Condition 3: In annual compliance submittals to LIHI, the facility Owner shall report on consultation with MDIFW regarding opportunities for improvements to access streamside angling opportunities with a plan and schedule for implementation, if improvements are needed. If no improvements are required, this result shall be reported with documentation of agreement by MDIFW.
April 21, 2023: The Low Impact Hydropower Institute has preliminarily approved Low Impact Certification for the Rollinsford (pending LIHI #196) Hydroelectric Project. This decision is preliminary pending the 30-day appeal window. Only those who commented on the initial applications during the 60-day comment period are eligible to file an appeal. Such appeal needs to include an explanation as to how the Projects do not meet the LIHI criteria. Appeal requests can be submitted by email to firstname.lastname@example.org with “Rollinsford Project” in the subject line, or by mail addressed to the Low Impact Hydropower Institute, 1167 Massachusetts Ave, Arlington, MA 02476. All requests will be posted to the website. The applicant will have an opportunity to respond and any response will also be posted.

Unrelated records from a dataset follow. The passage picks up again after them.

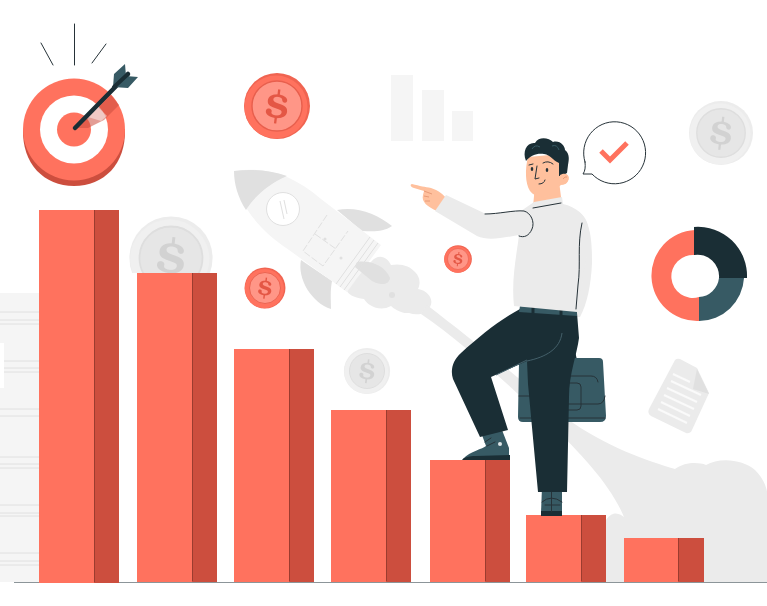
<!DOCTYPE html>
<html lang="en">
<head>
<meta charset="utf-8">
<title>Business growth illustration</title>
<style>
:root {
  --coral: #ff725e;
  --coral-dark: #cc4e3e;
  --coral-light: #ff9687;
  --navy: #1a2e35;
  --slate: #375a64;
  --skin: #ffc09d;
  --shirt: #ebebeb;
  --pale: #f5f5f5;
  --mist: #ebebeb;
  --grey: #e0e0e0;
  --line: #263238;
}
html, body { margin: 0; background: #fff; overflow: hidden; }
svg { display: block; width: 767px; height: 606px; }
.coral { fill: var(--coral); }
.coral-dark { fill: var(--coral-dark); }
.navy { fill: var(--navy); }
.slate { fill: var(--slate); }
.skin { fill: var(--skin); }
.shirt { fill: var(--shirt); }
.pale { fill: var(--pale); }
.mist { fill: var(--mist); }
.grey { fill: var(--grey); }
.white { fill: #fff; }
.ink { fill: none; stroke: var(--line); stroke-width: 1; stroke-linecap: round; stroke-linejoin: round; }
.faint { fill: none; stroke: var(--grey); stroke-width: 1; }
.dollar { font: 700 37px "TeX Gyre Bonum", "Noto Serif", serif; text-anchor: middle; }
.coin-coral { --rim: #f06451; --ring: var(--coral); --face: var(--coral-light); --edge: #e85f4d; --sign: #e45745; }
.coin-grey { --rim: #ececec; --ring: #f0f0f0; --face: #e6e6e6; --edge: #dedede; --sign: #d2d2d2; }
</style>
</head>
<body>
<svg viewBox="0 0 767 606" role="img" aria-label="A businessman climbs a bar chart towards a target">
  <defs>
    <g id="coin">
      <circle r="33" style="fill:var(--rim)"/>
      <circle cx="-1" cy="1" r="31.5" style="fill:var(--ring)"/>
      <circle r="25" style="fill:var(--face);stroke:var(--edge);stroke-width:1.4"/>
      <text class="dollar" y="13" transform="rotate(7)" style="fill:var(--sign)">$</text>
    </g>
    <clipPath id="coin-behind-bar"><rect x="120" y="205" width="100" height="68"/></clipPath>
  </defs>

  <g id="paper-stack">
    <rect class="pale" y="293" width="40" height="289"/>
    <rect class="white" y="343" width="4" height="45"/>
    <path class="faint" d="M0 312H40M0 320H40M0 324H40M4 361H40M4 368H40M4 372H40M0 409H40M0 416H40M0 457H40M0 464H40M0 468H40M0 505H40M0 513H40M0 516H40M0 553H40M0 561H40M0 565H40"/>
  </g>

  <g id="rocket-smoke">
    <path class="mist" d="M371 262C379 252 388 258 391 265C401 263 410 266 415 272C421 278 420 285 418 289C429 291 434 300 430 307C427 314 417 316 409 313C401 314 393 308 391 306C380 312 368 306 364 299C354 298 345 293 347 288Z"/>
    <path class="mist" d="M427 305C470 338 513 373 566 418C606 447 648 461 675 469C685 462 698 462 706 465C719 457 743 459 755 470C767 482 770 496 767 513V582H606V520C614 509 621 515 624 517C611 486 583 455 548 422C505 381 463 343 421 314Z"/>
    <circle class="grey" cx="392" cy="295" r="3"/>
  </g>

  <g id="rocket">
    <path class="grey" d="M337 210C357 206 377 214 392 226C382 233 371 231 362 231Z"/>
    <path class="grey" d="M301 260C297 279 312 303 331 309C331 299 330 292 332 281Z"/>
    <path class="pale" d="M234 171C267 166 293 175 321 199L381 245L347 292L289 250C255 227 238 203 234 171Z"/>
    <path class="grey" d="M234 171C252 169 270 170 287 176C268 184 253 198 246 210C238 198 234 184 234 171Z"/>
    <path class="grey" d="M357 262C371 260 385 266 390 278C389 286 379 285 372 281L355 267Z"/>
    <path class="faint" d="M370 237L336 284M374 240L340 287M378 243L344 290"/>
    <path class="faint" d="M327 215L303 251L323 266L348 231M315 234L336 249" stroke-dasharray="7 2"/>
    <g class="grey"><circle cx="325" cy="239" r="1.5"/><circle cx="341" cy="258" r="1.5"/></g>
    <circle class="white" cx="283" cy="209" r="16.5" stroke="#e0e0e0"/>
    <path class="faint" d="M280 201L284 219M284 200L287 214"/>
  </g>

  <g id="mini-chart" class="pale">
    <rect x="391" y="75" width="22" height="66"/>
    <rect x="422" y="90" width="22" height="51"/>
    <rect x="452" y="111" width="21" height="30"/>
  </g>

  <g id="note">
    <path d="M675 360Q677 358 680 359L697 368L709 393L692 430Q690 434 686 433L651 416Q647 413 649 409Z" fill="#ebebeb"/>
    <path class="grey" d="M697 369L709 394L693 389Z"/>
    <path d="M673 374L690 382M671 381L701 395M667 388L697 402M664 395L694 409M661 402L690 416M658 409L687 423" stroke="#fafafa" stroke-width="2"/>
  </g>

  <g id="grey-coins" class="coin-grey">
    <g clip-path="url(#coin-behind-bar)"><use href="#coin" transform="translate(171 258) scale(1.26)"/></g>
    <use href="#coin" transform="translate(721 133) scale(.97)"/>
    <use href="#coin" transform="translate(367 371) scale(.7)"/>
  </g>
  <g id="coral-coins" class="coin-coral">
    <use href="#coin" transform="translate(277 106)"/>
    <use href="#coin" transform="translate(265 288) scale(.62)"/>
    <use href="#coin" transform="translate(458 259) scale(.42)"/>
  </g>

  <path id="ground" d="M14 582.5H767" stroke="#8c9599" stroke-width="1"/>

  <g id="bar-chart">
    <g class="coral">
      <rect x="39" y="210" width="56" height="373"/>
      <rect x="137" y="273" width="56" height="309"/>
      <rect x="234" y="349" width="56" height="233"/>
      <rect x="331" y="410" width="56" height="172"/>
      <rect x="430" y="460" width="56" height="122"/>
      <rect x="526" y="515" width="56" height="67"/>
      <rect x="624" y="538" width="55" height="44"/>
    </g>
    <g class="coral-dark">
      <rect x="94" y="210" width="25" height="373"/>
      <rect x="192" y="273" width="25" height="309"/>
      <rect x="289" y="349" width="25" height="233"/>
      <rect x="386" y="410" width="25" height="172"/>
      <rect x="485" y="460" width="25" height="122"/>
      <rect x="581" y="515" width="25" height="67"/>
      <rect x="678" y="538" width="26" height="44"/>
    </g>
    <path d="M94.500 210V582M192.500 273V581M289.500 349V581M386.500 410V581M485.500 460V581M581.500 515V581M678.500 538V581" stroke="#8e382d" stroke-width=".8"/>
  </g>

  <g id="target">
    <path class="coral-dark" d="M23 129H125C126 164 104 186 74 186S22 164 23 129Z"/>
    <circle class="coral" cx="74" cy="129.500" r="51"/>
    <circle class="white" cx="74" cy="129.500" r="34"/>
    <circle class="coral" cx="74" cy="129.500" r="17"/>
    <path d="M75 128L99 107L111 95L119 105L104 120L88 128Z" fill="#cc4e3e" opacity=".55"/>
    <path d="M88 117L98 107L107 116L101 121Z" fill="#fff" opacity=".45"/>
    <path d="M75 128L128 74" stroke="#1a2e35" stroke-width="4.500" stroke-linecap="round"/>
    <path class="slate" d="M113 87L114 74L125 64L126 76L138 77L128 88Z"/>
    <path d="M114 87L128 74" stroke="#1a2e35" stroke-width="4" stroke-linecap="round"/>
    <path class="ink" d="M74.500 24V65M41 43L53 65M106 44L92 63"/>
  </g>

  <g id="donut-chart">
    <path class="coral" d="M695 230A45.500 45.500 0 1 0 699 321V297A21.500 21.500 0 1 1 695 255Z"/>
    <path class="navy" d="M694 227A49 49 0 0 1 747 278H719A21.500 21.500 0 0 0 694 255Z"/>
    <path class="slate" d="M719 278H744A45.500 45.500 0 0 1 699 321V297A21.500 21.500 0 0 0 719 278Z"/>
  </g>

  <g id="speech-bubble">
    <path class="ink" style="fill:#fff" d="M585 162A31 31 0 1 1 592 174L583 174Q586 170 585 162Z"/>
    <path d="M601 151L610 160L627 143" fill="none" stroke="#ff725e" stroke-width="5"/>
  </g>

  <g id="businessman">
    <g id="briefcase">
      <path class="navy" d="M563 345L574 347L577 360H560Z"/>
      <path class="slate" d="M522 358H599Q603 358 603 362L606 416Q606 422 600 422H523Q518 422 518 417L519 362Q519 358 522 358Z"/>
      <path class="ink" d="M519 396H550Q555 404 562 404H598Q604 404 605 396M565 383H577Q581 383 581 387V406Q581 410 577 410H563M520 418H605M561 376H591Q597 376 598 382"/>
    </g>

    <path id="back-arm" class="shirt" d="M578 212C591 219 592 243 592 263C591 285 587 304 580 317H560Z"/>

    <g id="front-foot">
      <path class="skin" d="M485 426L500 423L503 434L485 437Z"/>
      <path class="slate" d="M482 435L502 430L509 448L509 458L463 459C470 451 483 449 486 446Z"/>
      <path class="navy" d="M462 460C464 457 470 456 475 456L510 455V460Z"/>
      <path class="ink" d="M487 446L495 442M485 442L491 438"/>
      <circle cx="500" cy="444" r="2" fill="#dfe6e8"/>
    </g>
    <g id="standing-foot">
      <path class="slate" d="M542 487H562V513H541Z"/>
      <rect class="navy" x="541" y="511" width="21" height="5"/>
      <path class="ink" d="M542 502Q551 494 562 502M551.500 491V512M545 505H560"/>
    </g>

    <g id="trousers">
      <path class="navy" d="M520 309L577 313L579 338C577 354 569 374 569 397L567 492H538L528 384L527 361L491 377L508 430L480 437L453 379C450 370 453 360 461 353C480 336 498 321 520 309Z"/>
      <path d="M527 361C546 357 560 349 562 333M496 375L527 360" fill="none" stroke="#44606a" stroke-width="1"/>
      <path class="slate" d="M520 306L577 310V316L519 312Z"/>
      <path d="M533 307V313M561 309V315" stroke="#1a2e35" stroke-width="3"/>
    </g>

    <g id="pointing-hand">
      <path class="skin" d="M412 184C420 186 425 187 431 188C438 190 444 195 447 199L437 211C428 207 421 202 423 195L424 191L414 188C410 187 410 184 412 184Z"/>
      <path d="M424 191L432 194M424 196L429 197M425 201L430 201" stroke="#e89b78" fill="none"/>
    </g>

    <g id="shirt">
      <path class="skin" d="M535 185L559 181L562 205L533 207Z"/>
      <path class="shirt" d="M534 202L562 197L563 204C576 207 586 215 588 226C589 251 582 281 577 312L514 306C511 279 517 253 519 235C502 238 488 241 477 236L435 211L446 195L486 214L521 211Z"/>
      <path class="ink" d="M485 214C499 214 514 210 524 211C531 213 535 222 532 229C529 236 524 238 519 236M533 208L561 203M582 223C577 245 581 264 578 285L576 309"/>
    </g>

    <g id="head">
      <path class="skin" d="M528 157L561 154L560 174C572 171 571 184 561 185L557 188C550 199 536 199 530 191C525 183 525 169 528 157Z"/>
      <path class="navy" d="M526 161C522 151 527 142 535 143C539 136 549 138 553 142C560 140 565 146 565 150C570 154 569 160 568 165L567 173L561 176L559 176V163C552 160 551 155 544 154C537 153 531 155 526 161Z"/>
      <path class="skin" d="M560 175C567 171 570 177 568 181C566 186 560 185 559 182Z"/>
      <path class="ink" d="M537 166L535 179L539 178M539 184Q544 184 545 180M529 165L533 164M543 163Q548 160 553 164"/>
      <path d="M532 149Q535 144 540 147M552 146Q557 144 559 150" fill="none" stroke="#375a64"/>
      <path d="M563 179Q565 176 567 177" fill="none" stroke="#e89b78"/>
      <g fill="#263238"><ellipse cx="532" cy="169" rx="1.300" ry="2"/><ellipse cx="547" cy="170" rx="1.300" ry="2"/></g>
    </g>
  </g>
</svg>
</body>
</html>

Requests must be received by 5 pm Eastern time on May 24, 2023. The full application and reviewer’s report are available below. If no appeal requests are received the certification terms will be December 30, 2022 through December 29, 2032.
January 4, 2023: The Low Impact Hydropower Institute has received a complete application for Low Impact Certification of the Rollinsford Hydroelectric Project. LIHI is seeking public comment on this application. Specifically, we are interested in knowing whether you think the Project meets the LIHI Low Impact Certification Criteria, as revised in the 2nd Edition Handbook. The Project’s application materials can be found below. Comments that are directly tied to specific LIHI criteria (flows, water quality, fish passage, etc.) will be most helpful, but all comments will be considered. Comments may be submitted to the Institute by e-mail at email@example.com with “Rollinsford Project Comments” in the subject line, or by mail addressed to the Low Impact Hydropower Institute, 1167 Massachusetts Avenue, Arlington, MA 02476. Comments must be received on or before 5 pm Eastern time on March 5, 2023 to be considered. All comments will be posted to the web site and the applicant will have an opportunity to respond. Any response will also be posted.